I don’t understand why today’s LLMs are so large. Some of the smallest models getting coverage sit at 2.7B parameters, but even this seems pretty big to me.

If you need generalizability, I totally get it. Things like chat applications require a high level of semantic awareness, and the model has to respond in a manner that’s convincing enough to its users. In cases where you want the LLM to produce something human-like, it makes sense that the brains would need to be a little juiced up.

That said, LLMs are a whole lot more than just bots we can chat with. There are some domains that have a tightly-scoped set of inputs and require the model to always respond in a similar way. Something like SQL autocomplete is a good example - completing a single SQL query requires a very small context window, and it requires no generalized knowledge of the English language. Structured extraction is similar: you don’t need 2.7B parameters to go from remind me at 7pm to walk the dog to { "time": "7pm", "reminder": "walk the dog" }.

I say all this because inference is expensive. Not only is it expensive in terms of raw compute - maintaining the infrastructure required to run models also gets pretty complicated. You either end up shelling out money for in-house talent or paying some provider to do the inference for you. In either case, you’re paying big money every time a user types remind me to eat a sandwich.

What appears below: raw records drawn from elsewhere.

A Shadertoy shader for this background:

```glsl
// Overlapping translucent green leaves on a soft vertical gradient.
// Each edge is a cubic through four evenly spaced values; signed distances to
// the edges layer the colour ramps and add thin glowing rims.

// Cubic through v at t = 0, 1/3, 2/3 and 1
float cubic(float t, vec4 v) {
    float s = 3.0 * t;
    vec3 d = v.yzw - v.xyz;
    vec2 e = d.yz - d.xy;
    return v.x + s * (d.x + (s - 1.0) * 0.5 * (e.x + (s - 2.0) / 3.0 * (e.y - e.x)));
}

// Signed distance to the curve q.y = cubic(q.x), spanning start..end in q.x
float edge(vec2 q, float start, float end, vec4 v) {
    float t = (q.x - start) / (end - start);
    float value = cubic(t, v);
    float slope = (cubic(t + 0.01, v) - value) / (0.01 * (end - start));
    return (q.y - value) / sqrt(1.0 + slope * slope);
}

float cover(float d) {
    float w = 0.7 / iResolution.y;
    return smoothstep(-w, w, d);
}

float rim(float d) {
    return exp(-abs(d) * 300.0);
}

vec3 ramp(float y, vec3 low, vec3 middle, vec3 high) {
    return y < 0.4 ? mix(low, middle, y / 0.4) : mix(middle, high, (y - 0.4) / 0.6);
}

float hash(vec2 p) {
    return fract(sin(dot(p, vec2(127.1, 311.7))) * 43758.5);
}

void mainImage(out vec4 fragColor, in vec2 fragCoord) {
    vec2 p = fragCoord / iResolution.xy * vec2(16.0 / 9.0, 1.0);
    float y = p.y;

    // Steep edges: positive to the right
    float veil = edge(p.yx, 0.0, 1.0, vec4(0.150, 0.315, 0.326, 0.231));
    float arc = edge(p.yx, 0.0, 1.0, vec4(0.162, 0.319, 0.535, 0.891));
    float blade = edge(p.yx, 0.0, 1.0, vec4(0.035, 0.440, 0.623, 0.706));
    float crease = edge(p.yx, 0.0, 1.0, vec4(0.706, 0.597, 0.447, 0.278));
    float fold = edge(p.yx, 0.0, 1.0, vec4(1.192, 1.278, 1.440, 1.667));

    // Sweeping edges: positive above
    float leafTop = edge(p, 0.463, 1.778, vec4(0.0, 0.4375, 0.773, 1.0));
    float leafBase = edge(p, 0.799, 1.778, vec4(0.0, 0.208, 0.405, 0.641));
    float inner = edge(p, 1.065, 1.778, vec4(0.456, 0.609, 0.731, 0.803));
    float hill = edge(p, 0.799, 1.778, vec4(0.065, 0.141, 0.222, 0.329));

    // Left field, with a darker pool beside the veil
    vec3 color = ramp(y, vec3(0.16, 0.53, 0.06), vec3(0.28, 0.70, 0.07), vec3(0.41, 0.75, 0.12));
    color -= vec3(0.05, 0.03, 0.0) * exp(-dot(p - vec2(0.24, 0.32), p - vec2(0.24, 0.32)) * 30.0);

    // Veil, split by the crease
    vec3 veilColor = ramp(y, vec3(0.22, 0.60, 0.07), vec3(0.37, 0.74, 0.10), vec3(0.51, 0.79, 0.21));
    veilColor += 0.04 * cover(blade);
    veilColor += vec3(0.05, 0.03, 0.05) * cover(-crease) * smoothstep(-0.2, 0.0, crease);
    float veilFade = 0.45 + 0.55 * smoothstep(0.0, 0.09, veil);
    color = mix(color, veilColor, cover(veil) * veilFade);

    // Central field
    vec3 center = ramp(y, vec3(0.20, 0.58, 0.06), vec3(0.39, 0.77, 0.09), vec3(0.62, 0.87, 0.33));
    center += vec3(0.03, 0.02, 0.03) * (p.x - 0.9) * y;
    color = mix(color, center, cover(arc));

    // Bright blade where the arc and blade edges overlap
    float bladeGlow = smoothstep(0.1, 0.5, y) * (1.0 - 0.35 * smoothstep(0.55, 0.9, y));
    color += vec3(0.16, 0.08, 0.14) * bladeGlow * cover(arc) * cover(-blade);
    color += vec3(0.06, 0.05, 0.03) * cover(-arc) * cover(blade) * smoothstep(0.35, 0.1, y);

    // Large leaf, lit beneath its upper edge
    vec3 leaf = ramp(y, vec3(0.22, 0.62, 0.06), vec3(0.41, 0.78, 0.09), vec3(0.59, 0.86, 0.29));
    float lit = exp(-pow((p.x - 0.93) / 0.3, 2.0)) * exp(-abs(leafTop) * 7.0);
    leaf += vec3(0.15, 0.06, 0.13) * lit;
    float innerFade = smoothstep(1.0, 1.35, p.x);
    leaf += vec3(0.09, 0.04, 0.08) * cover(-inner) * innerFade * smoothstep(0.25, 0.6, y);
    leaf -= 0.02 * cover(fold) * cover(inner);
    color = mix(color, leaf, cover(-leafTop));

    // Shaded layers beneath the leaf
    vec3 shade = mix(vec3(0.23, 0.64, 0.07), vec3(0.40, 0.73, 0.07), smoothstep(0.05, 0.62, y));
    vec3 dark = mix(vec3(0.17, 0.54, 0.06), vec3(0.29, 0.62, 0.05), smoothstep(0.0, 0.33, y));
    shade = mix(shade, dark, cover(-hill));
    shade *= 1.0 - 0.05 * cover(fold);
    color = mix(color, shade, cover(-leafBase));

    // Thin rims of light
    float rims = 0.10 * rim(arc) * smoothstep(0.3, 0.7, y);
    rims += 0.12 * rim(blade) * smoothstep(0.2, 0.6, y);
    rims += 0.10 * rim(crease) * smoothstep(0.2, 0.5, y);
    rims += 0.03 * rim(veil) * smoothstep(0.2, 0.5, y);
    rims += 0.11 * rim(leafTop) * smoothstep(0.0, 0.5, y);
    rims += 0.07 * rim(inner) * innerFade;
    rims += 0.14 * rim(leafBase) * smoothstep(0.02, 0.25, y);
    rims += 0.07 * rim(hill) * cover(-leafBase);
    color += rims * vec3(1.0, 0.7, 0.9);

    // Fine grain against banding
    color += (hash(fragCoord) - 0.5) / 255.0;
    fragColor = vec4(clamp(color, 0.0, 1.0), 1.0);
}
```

I think the future will be full of much smaller models trained to do specific tasks. Some tooling to build these already exists, and you can even run them in the browser. This mode of deployment is inspiring to me, and I’m optimistic about a future where 15M params is all you need.